* What you are asked to do:
Each line of the data below containing "tower" needs to be listed.

Items listed in a dataset:
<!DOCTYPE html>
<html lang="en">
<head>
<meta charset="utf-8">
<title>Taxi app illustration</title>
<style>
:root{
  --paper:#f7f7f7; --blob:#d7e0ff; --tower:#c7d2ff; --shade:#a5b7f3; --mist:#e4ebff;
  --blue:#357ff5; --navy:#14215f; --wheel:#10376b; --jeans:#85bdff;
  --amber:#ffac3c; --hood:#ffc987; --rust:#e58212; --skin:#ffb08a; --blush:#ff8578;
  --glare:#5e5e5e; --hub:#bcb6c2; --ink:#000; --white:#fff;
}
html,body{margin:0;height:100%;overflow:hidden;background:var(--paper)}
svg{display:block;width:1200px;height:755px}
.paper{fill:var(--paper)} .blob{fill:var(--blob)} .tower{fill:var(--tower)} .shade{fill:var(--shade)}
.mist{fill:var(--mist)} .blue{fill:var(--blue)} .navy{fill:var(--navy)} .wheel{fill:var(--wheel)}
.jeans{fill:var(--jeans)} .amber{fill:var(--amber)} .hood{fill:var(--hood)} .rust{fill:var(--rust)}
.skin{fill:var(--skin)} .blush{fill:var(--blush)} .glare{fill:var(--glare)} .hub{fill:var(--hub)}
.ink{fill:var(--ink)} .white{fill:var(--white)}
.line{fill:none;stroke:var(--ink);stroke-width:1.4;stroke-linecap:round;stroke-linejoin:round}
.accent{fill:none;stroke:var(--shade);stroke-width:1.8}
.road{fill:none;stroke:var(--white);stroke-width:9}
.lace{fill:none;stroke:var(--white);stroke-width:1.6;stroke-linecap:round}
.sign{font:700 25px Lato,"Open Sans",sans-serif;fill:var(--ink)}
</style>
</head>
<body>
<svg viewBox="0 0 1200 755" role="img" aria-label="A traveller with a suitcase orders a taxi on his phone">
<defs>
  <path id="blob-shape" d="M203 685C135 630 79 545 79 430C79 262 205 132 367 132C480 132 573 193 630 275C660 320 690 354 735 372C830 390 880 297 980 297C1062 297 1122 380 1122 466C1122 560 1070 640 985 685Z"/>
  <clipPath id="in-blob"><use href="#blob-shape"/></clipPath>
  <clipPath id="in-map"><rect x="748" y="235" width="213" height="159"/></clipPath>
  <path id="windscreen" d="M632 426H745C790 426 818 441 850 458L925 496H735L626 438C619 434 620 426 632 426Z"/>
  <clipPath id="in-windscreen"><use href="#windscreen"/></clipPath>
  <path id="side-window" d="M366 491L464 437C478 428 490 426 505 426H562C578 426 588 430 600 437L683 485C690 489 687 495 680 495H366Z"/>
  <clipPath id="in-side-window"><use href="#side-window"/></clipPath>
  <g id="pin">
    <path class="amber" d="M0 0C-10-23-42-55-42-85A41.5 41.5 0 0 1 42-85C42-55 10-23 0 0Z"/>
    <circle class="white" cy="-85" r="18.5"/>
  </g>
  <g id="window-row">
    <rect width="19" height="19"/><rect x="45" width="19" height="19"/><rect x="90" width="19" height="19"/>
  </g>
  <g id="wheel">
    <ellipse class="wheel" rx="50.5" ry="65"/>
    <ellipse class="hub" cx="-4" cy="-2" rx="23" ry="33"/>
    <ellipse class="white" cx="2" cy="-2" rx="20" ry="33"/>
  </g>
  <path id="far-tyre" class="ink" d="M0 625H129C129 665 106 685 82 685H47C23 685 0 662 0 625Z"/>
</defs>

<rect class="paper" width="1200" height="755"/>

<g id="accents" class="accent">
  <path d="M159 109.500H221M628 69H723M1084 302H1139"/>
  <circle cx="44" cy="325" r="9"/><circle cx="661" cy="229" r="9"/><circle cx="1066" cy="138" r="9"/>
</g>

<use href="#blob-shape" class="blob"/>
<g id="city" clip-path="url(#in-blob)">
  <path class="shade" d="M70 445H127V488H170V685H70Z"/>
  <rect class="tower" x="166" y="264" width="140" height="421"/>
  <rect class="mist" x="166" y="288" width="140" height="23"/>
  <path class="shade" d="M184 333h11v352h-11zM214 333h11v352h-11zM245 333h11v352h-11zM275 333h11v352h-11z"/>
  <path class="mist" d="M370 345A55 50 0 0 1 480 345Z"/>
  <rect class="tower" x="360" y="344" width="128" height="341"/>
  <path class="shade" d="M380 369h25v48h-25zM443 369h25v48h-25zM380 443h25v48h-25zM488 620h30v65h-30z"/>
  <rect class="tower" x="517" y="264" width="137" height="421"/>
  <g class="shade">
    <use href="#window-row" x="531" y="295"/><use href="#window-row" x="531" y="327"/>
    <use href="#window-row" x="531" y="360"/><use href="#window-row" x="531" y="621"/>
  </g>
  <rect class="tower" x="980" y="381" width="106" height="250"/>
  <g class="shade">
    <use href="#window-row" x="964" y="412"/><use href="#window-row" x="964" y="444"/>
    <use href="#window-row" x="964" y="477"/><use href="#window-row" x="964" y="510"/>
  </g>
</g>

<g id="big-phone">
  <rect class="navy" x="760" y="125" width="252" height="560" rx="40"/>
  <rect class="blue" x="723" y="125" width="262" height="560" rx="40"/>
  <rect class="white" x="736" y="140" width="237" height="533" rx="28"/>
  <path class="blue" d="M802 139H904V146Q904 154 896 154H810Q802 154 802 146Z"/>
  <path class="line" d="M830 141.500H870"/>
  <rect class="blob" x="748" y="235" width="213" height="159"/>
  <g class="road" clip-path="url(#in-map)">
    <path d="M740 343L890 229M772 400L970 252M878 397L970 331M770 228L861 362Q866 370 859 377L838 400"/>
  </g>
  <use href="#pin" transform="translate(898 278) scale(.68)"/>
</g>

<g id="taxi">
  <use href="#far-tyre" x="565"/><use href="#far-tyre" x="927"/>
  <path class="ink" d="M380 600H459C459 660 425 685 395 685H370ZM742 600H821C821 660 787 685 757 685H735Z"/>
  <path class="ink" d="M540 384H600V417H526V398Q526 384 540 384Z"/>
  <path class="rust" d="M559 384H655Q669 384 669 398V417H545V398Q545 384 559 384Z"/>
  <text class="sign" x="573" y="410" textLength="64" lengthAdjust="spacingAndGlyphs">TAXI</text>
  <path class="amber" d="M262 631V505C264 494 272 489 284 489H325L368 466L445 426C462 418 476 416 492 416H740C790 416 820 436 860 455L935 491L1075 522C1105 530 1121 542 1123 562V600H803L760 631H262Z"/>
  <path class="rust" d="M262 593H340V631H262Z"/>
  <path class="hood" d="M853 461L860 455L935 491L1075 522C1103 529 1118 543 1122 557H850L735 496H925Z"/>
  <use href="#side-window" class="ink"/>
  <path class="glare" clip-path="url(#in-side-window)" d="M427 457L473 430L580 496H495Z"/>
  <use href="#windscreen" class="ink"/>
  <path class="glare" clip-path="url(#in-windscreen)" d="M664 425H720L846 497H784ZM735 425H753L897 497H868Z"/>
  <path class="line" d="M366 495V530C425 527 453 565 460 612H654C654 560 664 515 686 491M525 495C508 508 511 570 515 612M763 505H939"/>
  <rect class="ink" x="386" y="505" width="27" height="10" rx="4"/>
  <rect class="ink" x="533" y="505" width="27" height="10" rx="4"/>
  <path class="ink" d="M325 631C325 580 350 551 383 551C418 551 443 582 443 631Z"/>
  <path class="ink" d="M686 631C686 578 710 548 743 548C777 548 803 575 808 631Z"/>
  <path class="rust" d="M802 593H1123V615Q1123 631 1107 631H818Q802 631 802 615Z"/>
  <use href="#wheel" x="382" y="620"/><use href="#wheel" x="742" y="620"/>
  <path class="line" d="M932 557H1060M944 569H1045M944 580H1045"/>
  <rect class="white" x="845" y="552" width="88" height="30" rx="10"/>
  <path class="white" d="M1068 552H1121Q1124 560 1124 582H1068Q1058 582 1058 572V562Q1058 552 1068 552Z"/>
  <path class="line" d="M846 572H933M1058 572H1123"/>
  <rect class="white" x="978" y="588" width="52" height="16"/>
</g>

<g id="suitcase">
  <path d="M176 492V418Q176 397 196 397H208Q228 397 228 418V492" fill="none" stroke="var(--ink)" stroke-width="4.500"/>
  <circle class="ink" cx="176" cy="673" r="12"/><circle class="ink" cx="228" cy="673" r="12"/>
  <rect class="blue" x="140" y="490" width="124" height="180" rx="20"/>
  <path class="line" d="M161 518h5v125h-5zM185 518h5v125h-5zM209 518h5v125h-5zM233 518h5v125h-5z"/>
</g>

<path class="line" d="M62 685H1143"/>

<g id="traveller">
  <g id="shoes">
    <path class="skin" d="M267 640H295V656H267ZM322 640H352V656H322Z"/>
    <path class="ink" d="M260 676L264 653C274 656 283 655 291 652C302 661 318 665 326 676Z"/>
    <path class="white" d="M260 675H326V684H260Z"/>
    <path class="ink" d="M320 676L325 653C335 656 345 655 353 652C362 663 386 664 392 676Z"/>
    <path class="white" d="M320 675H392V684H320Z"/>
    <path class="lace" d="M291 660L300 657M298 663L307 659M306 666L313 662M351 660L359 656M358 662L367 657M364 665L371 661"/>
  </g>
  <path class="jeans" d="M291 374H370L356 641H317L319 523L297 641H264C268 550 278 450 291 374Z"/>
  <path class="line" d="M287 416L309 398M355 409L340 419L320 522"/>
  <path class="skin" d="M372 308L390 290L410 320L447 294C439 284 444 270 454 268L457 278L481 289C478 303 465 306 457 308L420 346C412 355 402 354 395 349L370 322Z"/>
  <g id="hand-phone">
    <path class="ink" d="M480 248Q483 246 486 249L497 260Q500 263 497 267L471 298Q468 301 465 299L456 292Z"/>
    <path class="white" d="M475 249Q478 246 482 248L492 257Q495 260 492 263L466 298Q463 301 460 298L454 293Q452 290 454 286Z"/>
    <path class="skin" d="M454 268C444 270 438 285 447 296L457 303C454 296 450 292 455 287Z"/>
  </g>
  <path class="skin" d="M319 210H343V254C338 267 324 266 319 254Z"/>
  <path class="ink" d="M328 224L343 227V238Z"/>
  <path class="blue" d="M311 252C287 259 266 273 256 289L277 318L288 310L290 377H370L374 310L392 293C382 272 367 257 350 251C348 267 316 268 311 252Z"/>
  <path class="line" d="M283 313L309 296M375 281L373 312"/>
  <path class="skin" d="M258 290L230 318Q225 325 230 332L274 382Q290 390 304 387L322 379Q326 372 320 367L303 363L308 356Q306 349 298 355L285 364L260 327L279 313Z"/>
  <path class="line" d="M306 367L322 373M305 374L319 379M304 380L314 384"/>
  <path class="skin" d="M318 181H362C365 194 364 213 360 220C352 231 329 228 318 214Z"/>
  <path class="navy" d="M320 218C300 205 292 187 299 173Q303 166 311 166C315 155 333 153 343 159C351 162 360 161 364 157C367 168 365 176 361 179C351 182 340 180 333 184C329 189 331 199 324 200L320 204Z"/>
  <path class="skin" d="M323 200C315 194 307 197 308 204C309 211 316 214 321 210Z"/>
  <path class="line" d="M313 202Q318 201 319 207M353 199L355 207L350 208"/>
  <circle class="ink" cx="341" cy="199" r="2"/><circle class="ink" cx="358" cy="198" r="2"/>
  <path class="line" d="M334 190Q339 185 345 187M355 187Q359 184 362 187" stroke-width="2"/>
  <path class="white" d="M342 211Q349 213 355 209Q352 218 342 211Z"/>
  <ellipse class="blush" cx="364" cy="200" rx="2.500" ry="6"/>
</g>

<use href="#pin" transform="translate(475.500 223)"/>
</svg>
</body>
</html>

* Exercise output:
  --paper:#f7f7f7; --blob:#d7e0ff; --tower:#c7d2ff; --shade:#a5b7f3; --mist:#e4ebff;
.paper{fill:var(--paper)} .blob{fill:var(--blob)} .tower{fill:var(--tower)} .shade{fill:var(--shade)}
  <rect class="tower" x="166" y="264" width="140" height="421"/>
  <rect class="tower" x="360" y="344" width="128" height="341"/>
  <rect class="tower" x="517" y="264" width="137" height="421"/>
  <rect class="tower" x="980" y="381" width="106" height="250"/>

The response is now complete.